should be turned over to the Church of Tarragona upon the knight's death. Montgrí
agreed and so it was done.
Preparing the Warpath
the king, Montgrí had a good number of troops at his disposal, but he needed
to double his manpower in order to take Ibiza. To this end, he enlisted the aid
of two friends, Nuño Sanz (a.k.a. the Count of Roselló) and Pedro
of Portugal, a warrior prince who at that time lived in Catalonia. Together, the
three men took to the seas in 1235, their ships laden with artillery, and their
hearts bent on victory.
They approached Ibiza from the
south, disembarking on the Playa de Figueretes, presently part of Ibiza town.

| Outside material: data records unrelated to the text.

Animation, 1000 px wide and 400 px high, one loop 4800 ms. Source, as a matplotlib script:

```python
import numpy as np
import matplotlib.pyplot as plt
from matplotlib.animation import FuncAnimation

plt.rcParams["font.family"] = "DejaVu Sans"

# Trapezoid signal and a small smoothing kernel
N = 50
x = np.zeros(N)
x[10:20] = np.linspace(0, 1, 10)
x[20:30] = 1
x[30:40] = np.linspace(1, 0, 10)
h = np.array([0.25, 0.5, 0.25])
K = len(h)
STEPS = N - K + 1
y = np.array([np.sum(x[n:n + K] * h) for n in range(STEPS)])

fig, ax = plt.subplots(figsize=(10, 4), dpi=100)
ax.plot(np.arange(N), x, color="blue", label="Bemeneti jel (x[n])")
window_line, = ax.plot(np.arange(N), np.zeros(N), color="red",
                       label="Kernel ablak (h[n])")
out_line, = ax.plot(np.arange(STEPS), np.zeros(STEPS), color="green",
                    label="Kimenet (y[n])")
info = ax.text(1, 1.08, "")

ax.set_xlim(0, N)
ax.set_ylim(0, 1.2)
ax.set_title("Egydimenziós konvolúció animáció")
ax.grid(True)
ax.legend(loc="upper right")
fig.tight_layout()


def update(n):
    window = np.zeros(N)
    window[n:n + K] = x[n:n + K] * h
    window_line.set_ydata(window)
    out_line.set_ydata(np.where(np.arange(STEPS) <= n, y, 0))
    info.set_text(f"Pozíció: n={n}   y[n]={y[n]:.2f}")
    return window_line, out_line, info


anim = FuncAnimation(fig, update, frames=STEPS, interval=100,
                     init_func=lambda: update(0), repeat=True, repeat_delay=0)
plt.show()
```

After a small skirmish in which the Christian troops prevailed, the invaders made
their way on foot to the walled city. Here, legend has it, they were let in though
a secret entrance by previous agreement with a Moorish traitor. The story goes
that there were two Moorish brothers who ruled the island. One brother ruled the
citadel - and was therefore more powerful - while the other brother ruled the
lower city and the marina. It is said that the top brother stole one of the lower
brother's wives, hence creating a motive for treason and revenge.
this tale has never been officially chronicled, it is thought by island historians
to be true. Their assumption is based firstly on the fact that, for the Moors,
the battle was virtually lost before it even began. The wronged brother had nothing
to lose and everything to gain by making a personal pact with the invaders. His
willingness to aid them no doubt assured him exemption from the usual fate of
vanquished rulers - death or, even worse, slavery. The second argument for the
story's likelihood is a 14th century document in which the beach of Figueretes
is referred to as "the field of treason". Also convincing is the fact
that the medieval name for the street where the Christian troops are purported
to have entered was "the street of the invader". If Montgrí had
only known it would be so easy, he could have left half his men at home!
any rate, anyone interested in visiting the actual site of alleged entry can go
to Ibiza's old town and follow the cobbled streets up to the Capilla de San Ciriaco
where a commemorative plaque hallmarks the spot. The chapel that now stands at
this site was named in honour of Saint Cyriac, the patron saint who, in the ecclesiastic
calendar, corresponds to the day of the conquest, 8th August. Just as a side note,
Saint Cyriac of the Baths was an early Roman martyr who was killed in 304 after
having worked as a slave to build Diocletian's Baths. The fiesta of Sant Ciriac
was not officially declared as a public holiday until 1897.
us next week as we carry on with our busy summer agenda and commemorate the lovely
inland village of Sant Llorenç.